The once-feared man – an al-Shabab co-founder, its former spokesperson and deputy leader – had been in a hideout for years before surrendering to the government in August 2017. He split with al-Shabab in 2013.
After intense negotiations with the state, Robow was delisted from the US terror list and denounced al-Shabab publicly.Some analysts believe the appointment could play a significant role in the fight against al-Shabab, an al-Qaeda-linked group formed in 2007, which wants to overthrow Somalia’s internationally recognised government and impose strict Islamic law. Robow, 52, once had a $5m United States reward on his head. He is not the only high-ranking al-Shabab leader to have defected from the group, but remains the only one to have been handed a top ministerial role.
Abdirahman Turyare, the Somali government spy chief between 2014 and 2016, said Robow’s appointment signals the government’s commitment to battling the group. His appointment will help the government not only militarily but also ideologically, and would encourage those within al-Shabab that they can defect to the government and can be welcomed, and even pardoned, if they denounce. In December 2018, Robow made it known he had political ambitions and wanted to vie for Somalia’s South-West State regional presidency.
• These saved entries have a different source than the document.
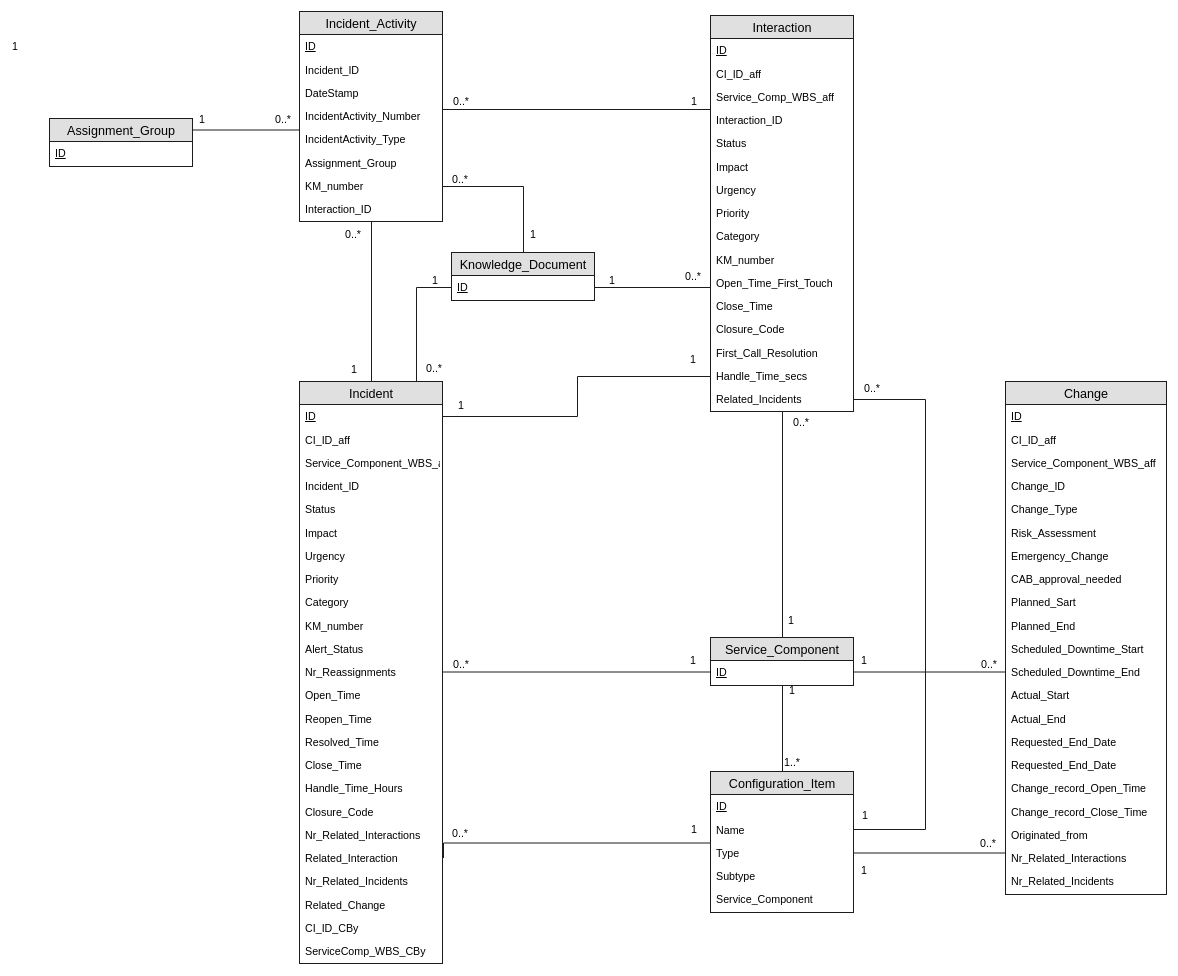
<!DOCTYPE html>
<html lang="en">
<head>
<meta charset="utf-8">
<title>Incident management class diagram</title>
<style>
:root {
  --ink: #000;
  --line: #1c1c1c;
  --paper: #fff;
  --header: #e0e0e0;
  --row: 23.25px;
}
* { margin: 0; padding: 0; }
html, body { width: 1178px; height: 976px; overflow: hidden; background: var(--paper); }
.diagram {
  position: relative; width: 1178px; height: 976px; overflow: hidden;
  color: var(--ink); font-family: "Liberation Sans", Arial, sans-serif; font-size: 10.7px;
}
.connectors { position: absolute; left: 0; top: 0; }
.connectors polyline { fill: none; stroke: var(--line); stroke-width: 1; }
.entity {
  position: absolute; left: var(--x); top: var(--y); width: 142px;
  border: 1px solid var(--line); background: var(--paper);
}
.entity.wide { width: 160px; }
.entity h2 {
  box-sizing: border-box; height: var(--row); padding-top: 1px;
  border-bottom: 1px solid var(--line); background: var(--header);
  font-size: 12.6px; font-weight: 400; line-height: 22px; text-align: center; white-space: nowrap;
}
.entity ul { display: grid; grid-auto-rows: var(--row); padding-left: 5px; margin-right: 2px; list-style: none; }
.entity li { line-height: var(--row); white-space: nowrap; overflow: hidden; }
.key { text-decoration: underline; }
.multiplicity {
  position: absolute; left: var(--x); top: var(--y);
  transform: translate(-50%, -50%); line-height: 12px; white-space: nowrap;
}
</style>
</head>
<body>
<main class="diagram">
  <svg class="connectors" width="1178" height="976" viewBox="0 0 1178 976" aria-hidden="true">
    <polyline points="192,130 300,130"/>
    <polyline points="443,109.5 711,109.5"/>
    <polyline points="443,186.5 523.5,186.5 523.5,253"/>
    <polyline points="371.5,221 371.5,381"/>
    <polyline points="452,287.5 416.5,287.5 416.5,381"/>
    <polyline points="594,287.5 711,287.5"/>
    <polyline points="443,416.5 577.5,416.5 577.5,376.5 711,376.5"/>
    <polyline points="782.5,410 782.5,637"/>
    <polyline points="854,399.5 925.5,399.5 925.5,829.5 854,829.5"/>
    <polyline points="443,672 711,672"/>
    <polyline points="854,672 1006,672"/>
    <polyline points="782.5,683 782.5,771"/>
    <polyline points="443.5,858 443.5,843 710.5,843 710.5,853"/>
    <polyline points="854,853 1006,853"/>
  </svg>

  <section class="entity" style="--x:49px;--y:118px">
    <h2>Assignment_Group</h2>
    <ul><li class="key">ID</li></ul>
  </section>

  <section class="entity" style="--x:299px;--y:11px">
    <h2>Incident_Activity</h2>
    <ul>
      <li class="key">ID</li>
      <li>Incident_ID</li>
      <li>DateStamp</li>
      <li>IncidentActivity_Number</li>
      <li>IncidentActivity_Type</li>
      <li>Assignment_Group</li>
      <li>KM_number</li>
      <li>Interaction_ID</li>
    </ul>
  </section>

  <section class="entity" style="--x:451px;--y:252px">
    <h2>Knowledge_Document</h2>
    <ul><li class="key">ID</li></ul>
  </section>

  <section class="entity" style="--x:710px;--y:15px">
    <h2>Interaction</h2>
    <ul>
      <li class="key">ID</li>
      <li>CI_ID_aff</li>
      <li>Service_Comp_WBS_aff</li>
      <li>Interaction_ID</li>
      <li>Status</li>
      <li>Impact</li>
      <li>Urgency</li>
      <li>Priority</li>
      <li>Category</li>
      <li>KM_number</li>
      <li>Open_Time_First_Touch</li>
      <li>Close_Time</li>
      <li>Closure_Code</li>
      <li>First_Call_Resolution</li>
      <li>Handle_Time_secs</li>
      <li>Related_Incidents</li>
    </ul>
  </section>

  <section class="entity" style="--x:299px;--y:381px">
    <h2>Incident</h2>
    <ul>
      <li class="key">ID</li>
      <li>CI_ID_aff</li>
      <li>Service_Component_WBS_aff</li>
      <li>Incident_ID</li>
      <li>Status</li>
      <li>Impact</li>
      <li>Urgency</li>
      <li>Priority</li>
      <li>Category</li>
      <li>KM_number</li>
      <li>Alert_Status</li>
      <li>Nr_Reassignments</li>
      <li>Open_Time</li>
      <li>Reopen_Time</li>
      <li>Resolved_Time</li>
      <li>Close_Time</li>
      <li>Handle_Time_Hours</li>
      <li>Closure_Code</li>
      <li>Nr_Related_Interactions</li>
      <li>Related_Interaction</li>
      <li>Nr_Related_Incidents</li>
      <li>Related_Change</li>
      <li>CI_ID_CBy</li>
      <li>ServiceComp_WBS_CBy</li>
    </ul>
  </section>

  <section class="entity" style="--x:710px;--y:637px">
    <h2>Service_Component</h2>
    <ul><li class="key">ID</li></ul>
  </section>

  <section class="entity" style="--x:710px;--y:771px">
    <h2>Configuration_Item</h2>
    <ul>
      <li class="key">ID</li>
      <li>Name</li>
      <li>Type</li>
      <li>Subtype</li>
      <li>Service_Component</li>
    </ul>
  </section>

  <section class="entity wide" style="--x:1005px;--y:381px">
    <h2>Change</h2>
    <ul>
      <li class="key">ID</li>
      <li>CI_ID_aff</li>
      <li>Service_Component_WBS_aff</li>
      <li>Change_ID</li>
      <li>Change_Type</li>
      <li>Risk_Assessment</li>
      <li>Emergency_Change</li>
      <li>CAB_approval_needed</li>
      <li>Planned_Sart</li>
      <li>Planned_End</li>
      <li>Scheduled_Downtime_Start</li>
      <li>Scheduled_Downtime_End</li>
      <li>Actual_Start</li>
      <li>Actual_End</li>
      <li>Requested_End_Date</li>
      <li>Requested_End_Date</li>
      <li>Change_record_Open_Time</li>
      <li>Change_record_Close_Time</li>
      <li>Originated_from</li>
      <li>Nr_Related_Interactions</li>
      <li>Nr_Related_Incidents</li>
    </ul>
  </section>

  <span class="multiplicity" style="--x:15px;--y:46px">1</span>
  <span class="multiplicity" style="--x:202px;--y:119px">1</span>
  <span class="multiplicity" style="--x:283px;--y:119px">0..*</span>
  <span class="multiplicity" style="--x:461px;--y:101px">0..*</span>
  <span class="multiplicity" style="--x:694px;--y:101px">1</span>
  <span class="multiplicity" style="--x:460px;--y:179px">0..*</span>
  <span class="multiplicity" style="--x:533px;--y:234px">1</span>
  <span class="multiplicity" style="--x:353px;--y:234px">0..*</span>
  <span class="multiplicity" style="--x:354px;--y:369px">1</span>
  <span class="multiplicity" style="--x:435px;--y:280px">1</span>
  <span class="multiplicity" style="--x:434px;--y:368px">0..*</span>
  <span class="multiplicity" style="--x:612px;--y:280px">1</span>
  <span class="multiplicity" style="--x:693px;--y:276px">0..*</span>
  <span class="multiplicity" style="--x:461px;--y:405px">1</span>
  <span class="multiplicity" style="--x:693px;--y:359px">1</span>
  <span class="multiplicity" style="--x:872px;--y:388px">0..*</span>
  <span class="multiplicity" style="--x:865px;--y:815px">1</span>
  <span class="multiplicity" style="--x:801px;--y:422px">0..*</span>
  <span class="multiplicity" style="--x:791px;--y:620px">1</span>
  <span class="multiplicity" style="--x:461px;--y:664px">0..*</span>
  <span class="multiplicity" style="--x:693px;--y:660px">1</span>
  <span class="multiplicity" style="--x:864px;--y:660px">1</span>
  <span class="multiplicity" style="--x:989px;--y:664px">0..*</span>
  <span class="multiplicity" style="--x:792px;--y:690px">1</span>
  <span class="multiplicity" style="--x:792px;--y:762px">1..*</span>
  <span class="multiplicity" style="--x:460px;--y:833px">0..*</span>
  <span class="multiplicity" style="--x:694px;--y:829px">1</span>
  <span class="multiplicity" style="--x:864px;--y:870px">1</span>
  <span class="multiplicity" style="--x:988px;--y:843px">0..*</span>
</main>
</body>
</html>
Ultimately, however, he did not participate in the race and was put under house arrest.